_Work request_
Give the tally of lines in the listing that include "hash". No other words belong in the answer.

_Input for this task_
.....
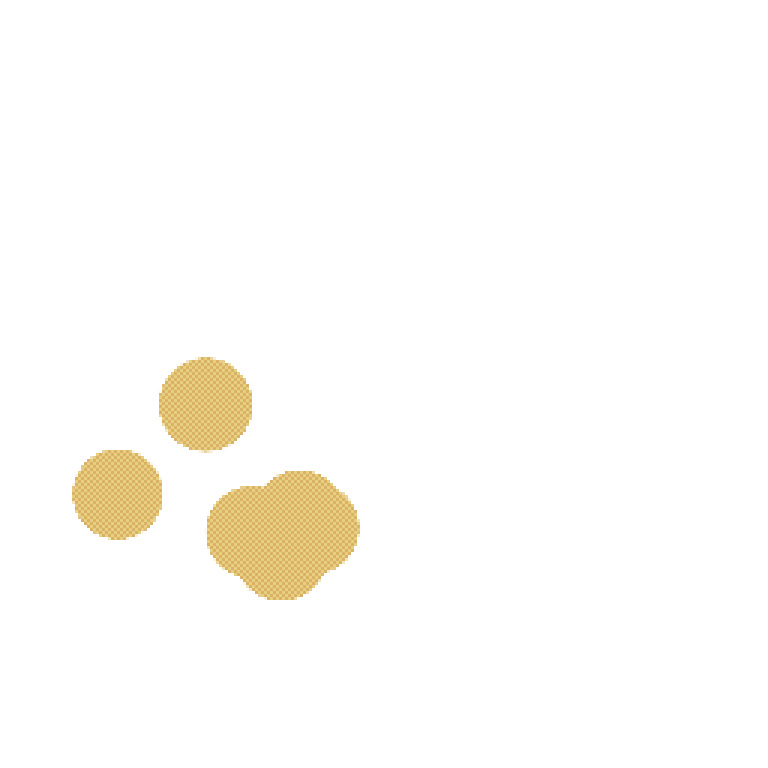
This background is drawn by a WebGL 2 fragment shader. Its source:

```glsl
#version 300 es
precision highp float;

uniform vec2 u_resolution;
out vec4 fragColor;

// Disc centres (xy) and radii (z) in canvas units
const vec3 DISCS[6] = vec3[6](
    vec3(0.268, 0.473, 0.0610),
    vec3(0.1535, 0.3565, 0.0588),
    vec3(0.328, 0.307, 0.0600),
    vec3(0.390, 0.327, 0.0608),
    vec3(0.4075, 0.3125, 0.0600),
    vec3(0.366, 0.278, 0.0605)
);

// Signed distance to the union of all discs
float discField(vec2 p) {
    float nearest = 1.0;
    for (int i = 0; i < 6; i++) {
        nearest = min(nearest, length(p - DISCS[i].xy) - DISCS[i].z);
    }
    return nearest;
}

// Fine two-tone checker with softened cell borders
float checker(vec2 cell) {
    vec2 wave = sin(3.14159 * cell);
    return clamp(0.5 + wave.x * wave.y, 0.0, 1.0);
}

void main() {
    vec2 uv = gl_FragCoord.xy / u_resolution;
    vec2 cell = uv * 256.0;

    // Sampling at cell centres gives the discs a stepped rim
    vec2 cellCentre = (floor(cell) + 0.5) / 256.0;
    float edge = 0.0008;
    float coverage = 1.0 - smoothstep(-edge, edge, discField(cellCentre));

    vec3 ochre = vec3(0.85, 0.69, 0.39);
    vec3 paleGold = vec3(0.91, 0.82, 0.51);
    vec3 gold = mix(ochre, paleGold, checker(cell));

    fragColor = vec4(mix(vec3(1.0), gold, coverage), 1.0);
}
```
.....
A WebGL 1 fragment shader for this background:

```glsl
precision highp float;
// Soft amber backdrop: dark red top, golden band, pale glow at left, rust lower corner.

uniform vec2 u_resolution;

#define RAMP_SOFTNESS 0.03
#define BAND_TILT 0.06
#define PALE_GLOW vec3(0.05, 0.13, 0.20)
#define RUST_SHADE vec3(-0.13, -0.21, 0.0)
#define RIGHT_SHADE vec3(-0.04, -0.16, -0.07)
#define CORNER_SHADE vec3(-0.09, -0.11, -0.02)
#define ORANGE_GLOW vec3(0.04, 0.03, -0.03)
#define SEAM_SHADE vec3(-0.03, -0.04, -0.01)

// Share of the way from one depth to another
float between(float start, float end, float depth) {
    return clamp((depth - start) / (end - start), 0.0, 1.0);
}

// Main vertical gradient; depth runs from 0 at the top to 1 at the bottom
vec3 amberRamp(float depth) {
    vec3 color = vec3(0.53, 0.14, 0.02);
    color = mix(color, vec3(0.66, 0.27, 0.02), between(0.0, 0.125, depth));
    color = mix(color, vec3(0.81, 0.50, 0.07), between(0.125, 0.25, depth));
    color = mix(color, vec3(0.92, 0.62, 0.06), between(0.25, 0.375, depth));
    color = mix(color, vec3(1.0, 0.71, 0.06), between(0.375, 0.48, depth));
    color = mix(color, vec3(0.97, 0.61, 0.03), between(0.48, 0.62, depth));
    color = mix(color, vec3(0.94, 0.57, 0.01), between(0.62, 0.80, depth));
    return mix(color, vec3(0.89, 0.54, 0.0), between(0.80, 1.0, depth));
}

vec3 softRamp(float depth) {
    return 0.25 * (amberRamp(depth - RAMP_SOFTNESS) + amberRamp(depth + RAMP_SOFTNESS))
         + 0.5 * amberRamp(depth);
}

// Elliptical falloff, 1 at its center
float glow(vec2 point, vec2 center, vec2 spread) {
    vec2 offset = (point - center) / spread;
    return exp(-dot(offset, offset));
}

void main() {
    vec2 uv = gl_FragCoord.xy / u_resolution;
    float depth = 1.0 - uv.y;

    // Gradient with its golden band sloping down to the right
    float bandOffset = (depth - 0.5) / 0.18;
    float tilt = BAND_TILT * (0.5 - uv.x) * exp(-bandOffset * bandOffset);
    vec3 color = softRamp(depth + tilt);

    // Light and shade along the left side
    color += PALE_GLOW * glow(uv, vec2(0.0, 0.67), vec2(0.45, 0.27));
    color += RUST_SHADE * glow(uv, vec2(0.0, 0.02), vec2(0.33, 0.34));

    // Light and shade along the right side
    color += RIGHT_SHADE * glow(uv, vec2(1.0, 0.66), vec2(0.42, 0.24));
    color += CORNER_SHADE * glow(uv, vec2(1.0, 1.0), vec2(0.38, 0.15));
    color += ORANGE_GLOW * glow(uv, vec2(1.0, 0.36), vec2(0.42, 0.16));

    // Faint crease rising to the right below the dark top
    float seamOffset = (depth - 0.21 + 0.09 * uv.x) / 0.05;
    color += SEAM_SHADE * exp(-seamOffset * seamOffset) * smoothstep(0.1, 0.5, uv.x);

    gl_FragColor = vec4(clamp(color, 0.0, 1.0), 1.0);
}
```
.....
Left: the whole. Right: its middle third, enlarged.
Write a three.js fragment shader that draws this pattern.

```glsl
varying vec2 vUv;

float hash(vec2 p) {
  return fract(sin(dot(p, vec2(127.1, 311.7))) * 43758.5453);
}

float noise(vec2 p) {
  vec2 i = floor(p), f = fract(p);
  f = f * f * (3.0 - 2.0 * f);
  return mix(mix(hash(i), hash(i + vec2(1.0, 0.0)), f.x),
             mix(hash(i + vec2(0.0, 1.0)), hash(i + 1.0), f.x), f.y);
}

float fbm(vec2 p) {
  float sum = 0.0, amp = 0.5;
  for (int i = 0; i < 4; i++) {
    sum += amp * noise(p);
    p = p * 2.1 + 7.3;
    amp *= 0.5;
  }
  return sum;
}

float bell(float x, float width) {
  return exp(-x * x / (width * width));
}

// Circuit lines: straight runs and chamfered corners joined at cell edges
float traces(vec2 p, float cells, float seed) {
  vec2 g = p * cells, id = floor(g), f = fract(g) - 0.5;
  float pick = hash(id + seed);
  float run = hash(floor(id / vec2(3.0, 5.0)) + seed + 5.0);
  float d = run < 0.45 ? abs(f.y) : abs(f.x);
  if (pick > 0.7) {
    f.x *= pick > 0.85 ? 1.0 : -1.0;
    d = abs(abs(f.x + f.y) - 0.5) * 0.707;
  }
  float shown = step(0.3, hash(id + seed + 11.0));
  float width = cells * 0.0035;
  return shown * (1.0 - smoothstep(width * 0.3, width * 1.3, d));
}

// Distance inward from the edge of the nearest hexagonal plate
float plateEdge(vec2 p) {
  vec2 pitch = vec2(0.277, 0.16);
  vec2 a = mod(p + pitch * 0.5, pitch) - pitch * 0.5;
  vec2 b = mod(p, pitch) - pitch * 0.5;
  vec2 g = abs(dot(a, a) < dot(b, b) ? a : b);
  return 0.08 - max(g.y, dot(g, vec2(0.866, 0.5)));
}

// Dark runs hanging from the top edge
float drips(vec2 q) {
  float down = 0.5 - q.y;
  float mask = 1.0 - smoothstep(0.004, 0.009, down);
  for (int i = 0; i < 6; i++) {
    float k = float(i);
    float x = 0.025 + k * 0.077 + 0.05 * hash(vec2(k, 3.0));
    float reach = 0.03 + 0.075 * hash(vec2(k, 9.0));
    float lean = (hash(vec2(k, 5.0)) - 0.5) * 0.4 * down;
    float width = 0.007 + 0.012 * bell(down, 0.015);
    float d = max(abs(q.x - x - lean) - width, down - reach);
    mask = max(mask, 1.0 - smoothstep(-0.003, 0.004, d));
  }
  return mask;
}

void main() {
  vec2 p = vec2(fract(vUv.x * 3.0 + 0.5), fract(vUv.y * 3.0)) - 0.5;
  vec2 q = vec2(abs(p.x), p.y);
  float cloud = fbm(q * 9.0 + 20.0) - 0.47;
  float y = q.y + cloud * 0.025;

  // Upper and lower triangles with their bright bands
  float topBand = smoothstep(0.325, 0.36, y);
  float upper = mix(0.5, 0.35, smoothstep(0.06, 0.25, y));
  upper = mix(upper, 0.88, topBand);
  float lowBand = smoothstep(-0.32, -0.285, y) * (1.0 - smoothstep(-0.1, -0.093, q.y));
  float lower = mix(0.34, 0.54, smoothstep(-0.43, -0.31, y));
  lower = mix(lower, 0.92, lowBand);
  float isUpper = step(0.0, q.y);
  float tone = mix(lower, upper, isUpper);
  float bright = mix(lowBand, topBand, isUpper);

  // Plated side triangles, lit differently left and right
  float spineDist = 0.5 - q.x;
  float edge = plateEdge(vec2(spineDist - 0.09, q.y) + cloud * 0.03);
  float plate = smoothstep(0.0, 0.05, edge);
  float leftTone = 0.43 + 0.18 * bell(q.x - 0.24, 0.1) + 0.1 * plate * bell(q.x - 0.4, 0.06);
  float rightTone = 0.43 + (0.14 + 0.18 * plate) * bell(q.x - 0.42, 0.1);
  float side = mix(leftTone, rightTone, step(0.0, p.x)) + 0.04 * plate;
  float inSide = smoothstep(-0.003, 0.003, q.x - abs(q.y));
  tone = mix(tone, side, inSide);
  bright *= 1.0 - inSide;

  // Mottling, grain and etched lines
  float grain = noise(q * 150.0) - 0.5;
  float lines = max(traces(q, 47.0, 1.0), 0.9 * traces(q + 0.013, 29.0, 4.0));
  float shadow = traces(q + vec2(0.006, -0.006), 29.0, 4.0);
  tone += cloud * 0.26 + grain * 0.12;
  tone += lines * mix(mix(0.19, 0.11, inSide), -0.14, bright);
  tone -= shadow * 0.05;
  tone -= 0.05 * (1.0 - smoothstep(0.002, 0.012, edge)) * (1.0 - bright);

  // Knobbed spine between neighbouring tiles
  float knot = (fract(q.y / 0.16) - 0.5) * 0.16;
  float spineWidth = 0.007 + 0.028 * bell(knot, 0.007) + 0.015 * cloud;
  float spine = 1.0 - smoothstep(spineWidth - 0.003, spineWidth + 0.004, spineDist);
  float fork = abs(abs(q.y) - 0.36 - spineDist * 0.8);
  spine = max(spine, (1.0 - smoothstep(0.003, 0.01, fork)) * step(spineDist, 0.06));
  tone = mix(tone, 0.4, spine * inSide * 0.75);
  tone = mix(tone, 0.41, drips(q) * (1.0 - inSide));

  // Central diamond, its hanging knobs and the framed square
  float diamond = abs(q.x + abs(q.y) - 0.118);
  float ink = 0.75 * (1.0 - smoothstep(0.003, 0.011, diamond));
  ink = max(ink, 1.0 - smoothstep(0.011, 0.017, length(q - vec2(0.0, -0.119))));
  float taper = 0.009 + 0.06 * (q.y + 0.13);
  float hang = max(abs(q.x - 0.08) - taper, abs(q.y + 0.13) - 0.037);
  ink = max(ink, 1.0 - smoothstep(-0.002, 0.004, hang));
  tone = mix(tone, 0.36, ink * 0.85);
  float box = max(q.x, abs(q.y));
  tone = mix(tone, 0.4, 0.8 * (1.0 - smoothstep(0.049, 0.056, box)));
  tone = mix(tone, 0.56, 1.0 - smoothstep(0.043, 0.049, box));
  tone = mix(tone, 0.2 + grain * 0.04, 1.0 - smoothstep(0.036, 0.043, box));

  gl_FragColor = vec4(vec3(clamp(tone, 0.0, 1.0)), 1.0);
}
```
.....
_Answer to this problem_
9